17 When the sun had gone down and it was dark, behold, a smoking fire pot and a flaming torch passed between these pieces. 18 On that day the LORD made a covenant with Abram, saying, “To your offspring I give this land, from the river of Egypt to the great river, the river Euphrates, 19 the land of the Kenites, the Kenizzites, the Kadmonites, 20 the Hittites, the Perizzites, the Rephaim, 21 the Amorites, the Canaanites, the Girgashites and the Jebusites.”

The Holy Bible: English Standard Version. (2001). (Ge 15:7–21). Wheaton: Standard Bible Society.

We know from archeology that a common practice in the Middle East of Abraham’s day was to make a covenant that involved the slaughter of animals. A king could make a binding agreement with his subject and that agreement had promises and obligations. Animals would then be slaughtered and divided. The servant, entering the covenant with the king, would walk between the animal parts. It symbolized that if the servant failed to keep his end of the deal, he would wind up like the animals.
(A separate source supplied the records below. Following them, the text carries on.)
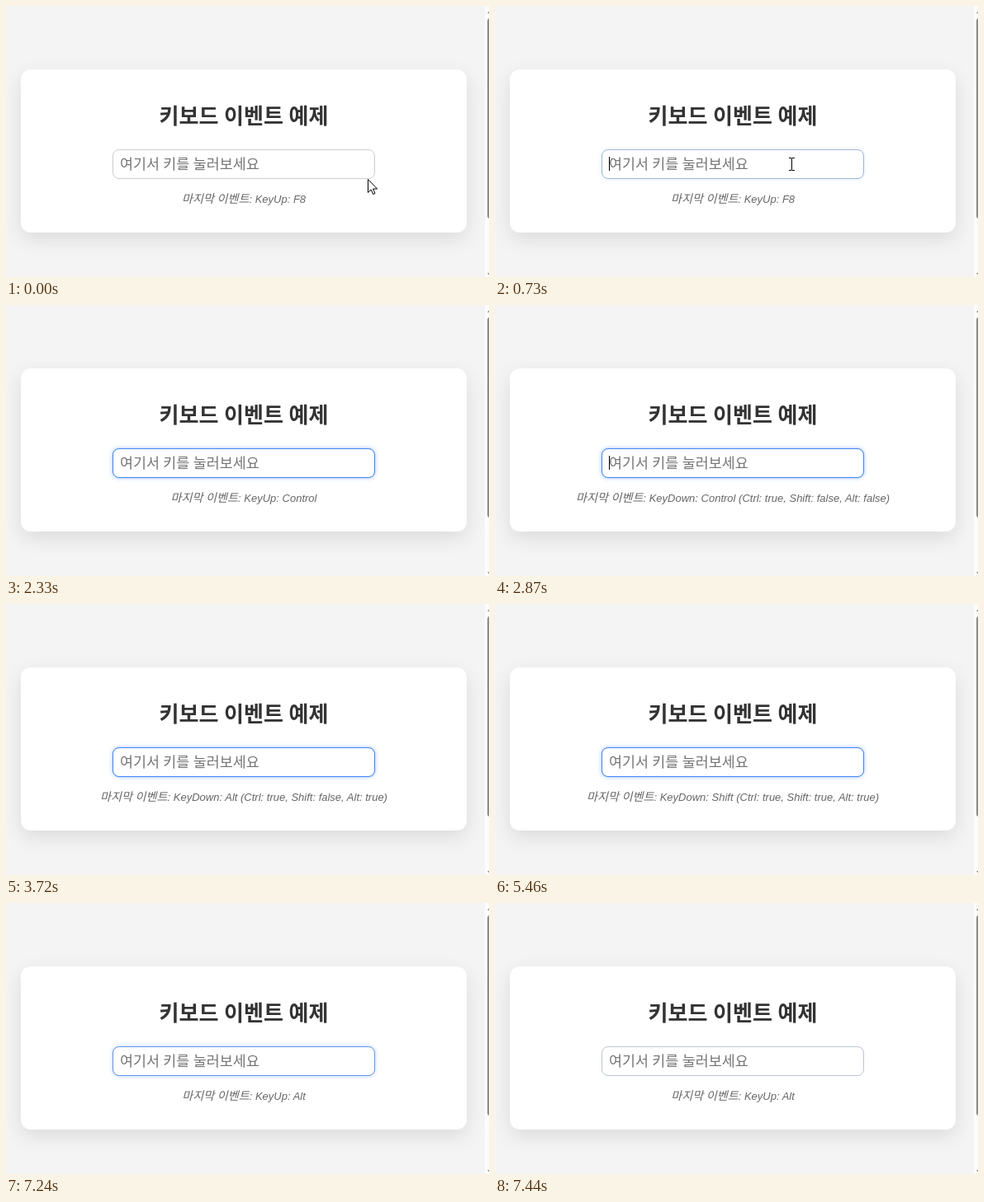
Write an HTML page that moves like this. It is 585 px wide and 329 px high and loops after 8 s.

```html
<!DOCTYPE html>
<html lang="ko">
<head>
<meta charset="utf-8">
<title>키보드 이벤트 예제</title>
<style>
  html, body { margin: 0; width: 100%; height: 100%; overflow: hidden; background: #f4f4f4; }
  div, svg { position: absolute; box-sizing: border-box; }
  .card { left: 18px; top: 77px; width: 540px; height: 198px; border-radius: 12px;
    background: #fff; box-shadow: 0 8px 24px rgba(0, 0, 0, .1); }
  .field { left: 129px; top: 174px; width: 318px; height: 36px; border-radius: 8px;
    border: 1px solid #ccc; background: #fff; }
  #focus { border-color: #4285f4; box-shadow: 0 0 5px rgba(66, 133, 244, .5); }
  svg { left: 0; top: 0; }
  text { font-family: "Liberation Sans", "Noto Sans CJK KR", "Noto Sans CJK", sans-serif; }
  .ko { font-size: 1.087em; word-spacing: -.024em; }
</style>
</head>
<body>
<div class="card"></div>
<div class="field"></div>
<div class="field" id="focus"></div>
<svg width="585" height="329">
  <text x="288" y="143" font-size="24" font-weight="bold" fill="#333" text-anchor="middle"><tspan class="ko">키보드 이벤트 예제</tspan></text>
  <text x="138" y="197.5" font-size="16" fill="#757575"><tspan class="ko">여기서 키를 눌러보세요</tspan></text>
  <text x="288" y="239" font-size="13" font-style="italic" fill="#666" text-anchor="middle"><tspan class="ko">마지막 이벤트</tspan><tspan id="status"></tspan></text>
  <rect id="caret" x="138" y="183" width="1" height="17" fill="#000"/>
  <rect x="580" width="5" height="329" fill="#fcfcfc"/>
  <rect x="583" y="15" width="6" height="243" rx="3" fill="#8b8b8b"/>
  <path d="M583 9l3-4v4zM583 324h3v4z" fill="#8b8b8b"/>
  <path id="arrow" d="M.5 .5V16.5L4.2 13 6.7 18.5 9 17.5 6.6 12H11.6Z" fill="#fff" stroke="#000"/>
  <path id="beam" d="M0 .5H3L3.5 1 4 .5H7M3.5 1V15M0 15.5H3L3.5 15 4 15.5H7" fill="none" stroke="#000"/>
</svg>
<script>
const LOOP = 8000;
const $ = id => document.getElementById(id);
const down = (key, ctrl, shift, alt) =>
  `KeyDown: ${key} (Ctrl: ${ctrl}, Shift: ${shift}, Alt: ${alt})`;
const control = down('Control', true, false, false);

// Each track holds [start time, value] steps.
const status = [
  [0, 'KeyUp: F8'], [1740, control], [2070, 'KeyUp: Control'], [2870, control],
  [3720, down('Alt', true, false, true)], [5130, down('Shift', true, true, true)],
  [5980, 'KeyUp: Shift'], [6050, 'KeyUp: Alt']
];
const focus = [
  [0, 0], [730, .3], [800, .8], [870, 1],
  [7240, .75], [7310, .4], [7370, .18], [7440, .08]
];
const pointer = [
  [0, ['arrow', 438, 210]], [70, ['beam', 404, 193]], [140, ['beam', 372, 187]],
  [210, ['beam', 356, 184]], [1130, ['arrow', 350, 235]], [1200, null]
];
const blinks = [730, 1270, 1800, 2330, 2870, 3390, 3930, 4450, 4990, 5460, 5980, 6520, 7040, 7240];

const at = (track, t) => track.filter(([start]) => start <= t).pop()[1];
const show = (el, on) => el.setAttribute('visibility', on ? 'visible' : 'hidden');

function draw(now) {
  const t = now % LOOP;
  $('status').textContent = ': ' + at(status, t);
  $('focus').style.opacity = at(focus, t);
  show($('caret'), blinks.filter(b => b <= t).length % 2);
  const [shape, x, y] = at(pointer, t) || [];
  for (const id of ['arrow', 'beam']) {
    show($(id), id === shape);
    if (id === shape) $(id).setAttribute('transform', `translate(${x} ${y})`);
  }
}

const begin = performance.now();
function tick() {
  draw(performance.now() - begin);
  requestAnimationFrame(tick);
}
tick();
</script>
</body>
</html>
```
Abraham knew this. God tells Abraham that he will possess great land and his offspring shall be numerous like the stars. Abraham was old and childless, but God promised him these things.

God then told Abraham to cut up the animal parts. Surely, given the pattern of the age, Abraham expected to walk between the parts. But that is not what happened. Here in Genesis we have one of the most unusual aspects of the Judeo-Christian heritage. The God of the Jews and Christians enters into a covenant with Abraham — a contractual arrangement between the two with blessings and curses on both of them. Gods of other religions do not negotiate contracts with their faithful. But our God wants not just our worship, but a relationship with us.

Look what happens. Instead of Abraham walking between the parts of the animals to symbolize what will happen should he fail, the God of all Creation does it. Abraham knows the meaning of the smoking fire pot and flaming torch. He knows it is the presence of God himself.

What a great Lord. God makes a covenant with Abraham and binds himself for eternity to see that it is fulfilled. God shows Abraham that he will make sure even Abraham’s part of the covenant is fulfilled. God will take on both sides of the covenant and God will die in order to honor the terms of the agreement if Abraham cannot fulfill his end of the bargain.

Yes! Look at that! God is willing to die in Abraham’s place should Abraham fail his part of the covenant. God walked between the animal parts in Abraham’s place.

Friend, cast your burdens on the Lord. Know that you can. Look at God with Father Abraham. God is willing to fulfill the covenant with Abraham and ultimately does on the cross. If God is willing to ensure Abraham cannot fail, despite being a sinful, failing man, think what God is willing to do in your life.

The God of all creation entered into a binding covenant with Abraham and pledged His own death if Abraham should fail his part of the agreement or if God should fail his part of the agreement. No god of any religion has ever done that save the one true God.

We see that love on the cross and it is a love that can take on all your burdens, all your worries, and wash you in loving redemption. You cannot fail with your trust in God because God made a promise thousands of years ago to Abraham. And in that promise God said he would pass through the slaughter for us.

Look to Heaven for our God is a great God of mercy who keeps his promises till the end of all days.